■ **What the task requires**
For the entries below, the expected answer is the line with "110 C303 106", the line with "139 C174 135", and every line between them, exactly as written, and nothing more.

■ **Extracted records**
[Start of section]

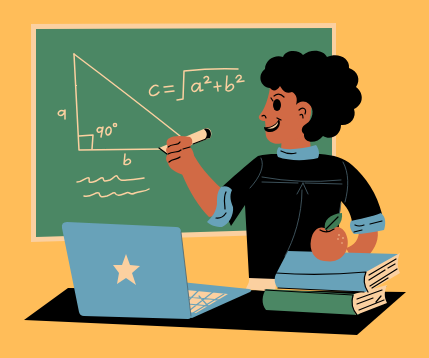
<!DOCTYPE html>
<html lang="en">
<head>
<meta charset="utf-8">
<title>Geometry lesson</title>
<style>
:root {
  --wall: #ffbd59;
  --board: #4b8764;
  --cream: #fbd0a0;
  --ink: #000000;
  --skin: #d16a45;
  --blue: #68a2b9;
  --leaf: #3f7b55;
}
html, body { margin: 0; height: 100%; overflow: hidden; }
.lesson { display: block; width: 429px; height: 358px; background: var(--wall); }
.cream { fill: var(--cream); }
.board { fill: var(--board); }
.ink { fill: var(--ink); }
.skin { fill: var(--skin); }
.blue { fill: var(--blue); }
.leaf { fill: var(--leaf); }
.chalk, .line, .seam { fill: none; stroke-linecap: round; stroke-linejoin: round; }
.chalk { stroke: var(--cream); stroke-width: 1.5; }
.line { stroke: var(--ink); stroke-width: 1.2; }
.seam { stroke: #4c6570; stroke-width: .8; }
</style>
</head>
<body>
<svg class="lesson" viewBox="0 0 429 358" role="img" aria-label="A teacher writes the Pythagorean theorem on a chalkboard">
  <defs>
    <filter id="chalk-grain" x="-5%" y="-5%" width="110%" height="110%">
      <feTurbulence type="fractalNoise" baseFrequency=".6" numOctaves="2" seed="4"/>
      <feDisplacementMap in="SourceGraphic" scale="1.4"/>
    </filter>
  </defs>

  <g id="chalkboard">
    <polygon class="cream" points="31,24 336,23 336,233 31,242"/>
    <polygon class="board" points="36,29 332,28 332,228 36,237"/>
  </g>

  <g id="chalk-writing" class="chalk" filter="url(#chalk-grain)">
    <g id="triangle">
      <path d="M74 54 L79 150 L163 149"/>
      <path d="M74 54 Q126 93 180 136"/>
      <path d="M79 136 L93 135 L92 149"/>
    </g>
    <g id="side-a" aria-label="a">
      <path d="M64 111 C60 109 57 113 59 115 C62 117 65 113 65 110 L65 119"/>
    </g>
    <g id="side-b" aria-label="b">
      <path d="M125 154 L124 164 C128 166 132 162 130 160 C128 158 125 161 124 163"/>
    </g>
    <g id="right-angle" aria-label="90°">
      <path d="M102 128 C98 126 96 130 98 132 C101 133 103 129 103 127 L101 137"/>
      <path d="M109 127 C105 128 105 135 108 135 C112 134 112 127 109 127"/>
      <circle cx="115" cy="125" r="1.6"/>
    </g>
    <g id="formula" aria-label="c = √(a² + b²)">
      <path d="M158 86 C154 83 148 90 150 94 C152 97 157 95 159 92"/>
      <path d="M164 87 L173 86 M165 92 L174 91"/>
      <path d="M177 100 L183 99 L184 71 Q212 68 238 69"/>
      <path d="M199 84 C194 81 190 88 193 91 C196 93 200 87 200 83 L200 91 L203 90"/>
      <path d="M204 78 C206 75 210 77 208 80 L205 83 L211 82"/>
      <path d="M214 87 L221 86 M217 82 L218 91"/>
      <path d="M227 76 L226 90 C230 93 235 88 233 85 C231 83 228 86 226 89"/>
      <path d="M236 78 C238 74 242 75 241 78 L237 82 L244 81"/>
    </g>
    <g id="scribbles">
      <path d="M77 182 C83 182 87 176 89 178 C90 181 87 183 93 182 C99 181 101 176 103 178 C104 181 103 182 110 180 C114 178 115 175 117 176 C119 180 121 181 127 180 C134 180 138 179 144 178"/>
      <path d="M84 196 C91 198 96 191 99 193 C100 196 100 198 107 196 C112 194 113 192 115 193 C117 197 121 195 126 193 C130 191 130 196 135 193 C140 191 145 192 149 189"/>
    </g>
  </g>

  <polygon id="table" class="ink" points="68,288 406,292 357,335 24,320"/>

  <g id="teacher">
    <path id="far-forearm" class="skin" d="M359 228 L377 228 C380 238 375 249 368 256 L352 259 L346 248 C354 246 360 239 359 228Z"/>
    <path id="waist" class="cream" d="M249 277 L277 276 L275 292 L246 289 C247 285 250 283 249 277Z"/>
    <path id="shirt" class="ink" d="M258 156 C270 153 280 154 298 155 L320 154 C334 155 344 158 352 165 C366 177 377 194 382 214 L352 222 C351 213 346 206 341 201 L337 250 L276 279 L249 278 L245 205 L231 226 C226 214 218 202 221 188 C232 178 246 165 258 156Z"/>
    <g id="shirt-seams" class="seam">
      <path d="M261 158 C265 166 260 177 250 188"/>
      <path d="M262 177 Q300 184 341 180 M262 182 L298 183 M305 183 L342 184"/>
      <path d="M303 183 L297 194 M303 183 L308 194 M302 190 C302 215 294 240 285 256"/>
      <path d="M343 162 C349 173 349 187 345 202 M341 203 L338 222"/>
    </g>

    <g id="far-cuff">
      <path class="blue" d="M351 221 C359 219 371 217 381 213 C386 217 386 224 384 230 C374 232 364 234 354 234 C350 230 349 225 351 221Z"/>
      <path class="line" d="M355 225 Q359 227 364 225 M370 224 L382 221 M354 232 L362 230"/>
    </g>

    <path id="neck" class="skin" d="M282 130 L309 128 L311 152 C302 157 288 156 281 151Z"/>
    <path id="collar" class="blue" d="M279 147 C285 151 303 149 316 145 C319 149 320 154 318 158 C306 161 289 161 278 157 C276 153 277 149 279 147Z"/>
    <path class="line" d="M281 151 Q289 155 296 153" stroke-width=".8"/>

    <g id="head">
      <path class="skin" d="M271 80 L300 80 L312 104 L308 132 C301 139 292 141 285 142 C277 146 268 143 266 136 C265 131 266 127 265 121 C261 121 258 119 259 116 C264 110 269 100 271 80Z"/>
      <path id="hair" class="ink" d="M270 88 C260 87 257 75 265 69 C265 60 275 54 283 57 C286 49 299 50 303 55 C311 48 324 50 327 57 C338 52 350 58 349 68 C358 71 361 80 356 87 C365 94 363 105 354 109 C357 118 350 126 341 125 C341 135 331 141 323 136 C316 145 303 143 304 134 C300 131 302 126 306 124 C313 120 315 109 309 104 C305 100 299 101 296 105 C298 98 296 94 292 92 C285 95 282 89 280 86 C277 91 273 92 270 88Z"/>
      <path id="ear" class="skin" d="M296 107 C300 101 309 103 311 110 C312 118 305 124 299 121Z"/>
      <path class="line" d="M299 110 C303 106 307 109 305 114 M300 115 Q303 113 303 118"/>
      <ellipse id="eye" class="ink" cx="277" cy="105" rx="4" ry="6"/>
      <path id="eyebrow" class="line" d="M274 96 Q279 92 284 97" stroke-width="2"/>
      <path id="lashes" class="line" d="M273 101 L271 98"/>
      <path id="nostril" class="line" d="M262 116 Q265 114 266 118"/>
      <path id="smile" class="ink" d="M264 127 C270 128 276 125 279 119 C282 125 277 132 270 132 C266 132 264 130 264 127Z"/>
      <path class="cream" d="M267 128 C271 128 275 126 278 122 C278 127 272 130 267 128Z"/>
      <path class="line" d="M277 118 L281 120"/>
    </g>

    <g id="writing-arm">
      <path class="skin" d="M172 164 L191 150 C199 166 210 178 221 188 L224 214 L209 217 C199 207 189 191 182 174Z"/>
      <path id="near-cuff" class="blue" d="M221 187 C225 185 230 187 232 190 C229 196 231 202 233 207 C234 215 229 224 222 227 C216 227 210 225 207 222 C212 217 216 212 217 204 C217 197 217 192 221 187Z"/>
      <path class="line" d="M226 192 C223 198 225 204 225 209 M216 218 Q222 219 226 213" stroke-width=".8"/>
      <g id="chalk-stick">
        <path class="cream" d="M159 148 L206 128 C211 128 213 134 210 138 L167 154Z"/>
        <path class="ink" d="M204 129 C209 127 213 133 210 138 L205 139 C208 135 207 132 204 129Z"/>
        <path class="line" d="M159 148 L167 154 M193 144 L206 139"/>
      </g>
      <path id="hand" class="skin" d="M168 139 C174 135 182 136 190 137 C194 140 192 145 190 147 C194 151 195 157 193 162 L184 175 C177 173 169 169 168 163 C165 160 166 156 168 154 C165 151 166 148 168 147 C166 144 166 141 168 139Z"/>
      <path class="line" d="M168 147 C173 143 178 146 180 142 M168 154 C173 151 178 153 181 150 M169 162 C173 158 177 160 180 157 M190 147 L183 149"/>
    </g>
  </g>

  <g id="laptop">
    <path id="keyboard-base" class="blue" d="M181 282 L249 289 Q253 290 250 292 L192 318 L183 316Z"/>
    <path id="keys" class="cream" d="M186 290 L228 294 L196 313 L188 312Z"/>
    <g class="line" stroke-width=".8">
      <path d="M187 297 L220 300 M188 304 L210 306 M199 290 L189 300 M213 292 L190 310 M224 294 L193 313 M199 296 L208 306" style="stroke:var(--blue)"/>
    </g>
    <path id="lid" class="blue" d="M67 222 L176 227 Q181 227 181 232 L191 316 Q191 319 188 319 L84 316 Q80 316 79 312 L62 228 Q61 222 67 222Z"/>
    <path class="seam" d="M181 232 L191 316"/>
    <polygon id="lid-star" class="cream" points="126,254 130,265 140,266 132,273 136,285 126,278 117,284 119,273 113,265 122,265"/>
  </g>

  <g id="books">
    <g id="green-book">
      <path class="board" d="M266 289 L355 294 L387 286 L358 315 L266 310 C261 304 262 295 266 289Z"/>
      <path class="cream" d="M354 294 L387 285 C384 292 384 297 387 303 L356 315 C352 309 352 300 354 294Z"/>
      <path class="line" d="M265 290 L353 295 C351 302 352 309 357 315 M357 299 L382 290 M357 304 L373 298 M359 310 L384 300 M376 302 L381 296"/>
    </g>
    <g id="blue-book">
      <path class="blue" d="M288 251 L398 254 L366 292 L278 288 C274 284 274 278 276 274Z"/>
      <path class="cream" d="M366 272 L400 253 C397 260 397 267 400 273 L368 292 C364 286 363 279 366 272Z"/>
      <path class="line" d="M276 273 Q320 276 366 272 C363 279 364 286 368 292 M369 275 L396 259 M369 280 L385 270 M370 286 L397 269 M388 268 L395 264 M372 288 L388 278"/>
      <path class="line" d="M278 288 L364 292"/>
    </g>
  </g>

  <g id="apple">
    <path class="skin" d="M327 229 C334 223 345 227 347 237 C350 248 344 259 334 261 C330 262 327 261 324 261 C314 260 309 250 311 240 C313 229 320 225 327 229Z"/>
    <path class="line" d="M320 230 Q327 234 334 229 M327 232 L326 225"/>
    <path class="leaf" d="M325 230 C323 220 330 214 342 213 C343 223 337 230 325 230Z"/>
    <path class="line" d="M326 229 Q332 223 338 217" stroke-width=".8"/>
    <g id="apple-specks" class="cream">
      <circle cx="339" cy="235" r=".8"/>
      <circle cx="343" cy="238" r=".8"/>
      <circle cx="338" cy="239" r=".7"/>
      <circle cx="342" cy="243" r=".7"/>
    </g>
  </g>
</svg>
</body>
</html>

[End of section]

■ **Your response**
      <path class="line" d="M299 110 C303 106 307 109 305 114 M300 115 Q303 113 303 118"/>
      <ellipse id="eye" class="ink" cx="277" cy="105" rx="4" ry="6"/>
      <path id="eyebrow" class="line" d="M274 96 Q279 92 284 97" stroke-width="2"/>
      <path id="lashes" class="line" d="M273 101 L271 98"/>
      <path id="nostril" class="line" d="M262 116 Q265 114 266 118"/>
      <path id="smile" class="ink" d="M264 127 C270 128 276 125 279 119 C282 125 277 132 270 132 C266 132 264 130 264 127Z"/>
      <path class="cream" d="M267 128 C271 128 275 126 278 122 C278 127 272 130 267 128Z"/>
      <path class="line" d="M277 118 L281 120"/>
    </g>

    <g id="writing-arm">
      <path class="skin" d="M172 164 L191 150 C199 166 210 178 221 188 L224 214 L209 217 C199 207 189 191 182 174Z"/>
      <path id="near-cuff" class="blue" d="M221 187 C225 185 230 187 232 190 C229 196 231 202 233 207 C234 215 229 224 222 227 C216 227 210 225 207 222 C212 217 216 212 217 204 C217 197 217 192 221 187Z"/>
      <path class="line" d="M226 192 C223 198 225 204 225 209 M216 218 Q222 219 226 213" stroke-width=".8"/>
      <g id="chalk-stick">
        <path class="cream" d="M159 148 L206 128 C211 128 213 134 210 138 L167 154Z"/>
        <path class="ink" d="M204 129 C209 127 213 133 210 138 L205 139 C208 135 207 132 204 129Z"/>
        <path class="line" d="M159 148 L167 154 M193 144 L206 139"/>
      </g>
      <path id="hand" class="skin" d="M168 139 C174 135 182 136 190 137 C194 140 192 145 190 147 C194 151 195 157 193 162 L184 175 C177 173 169 169 168 163 C165 160 166 156 168 154 C165 151 166 148 168 147 C166 144 166 141 168 139Z"/>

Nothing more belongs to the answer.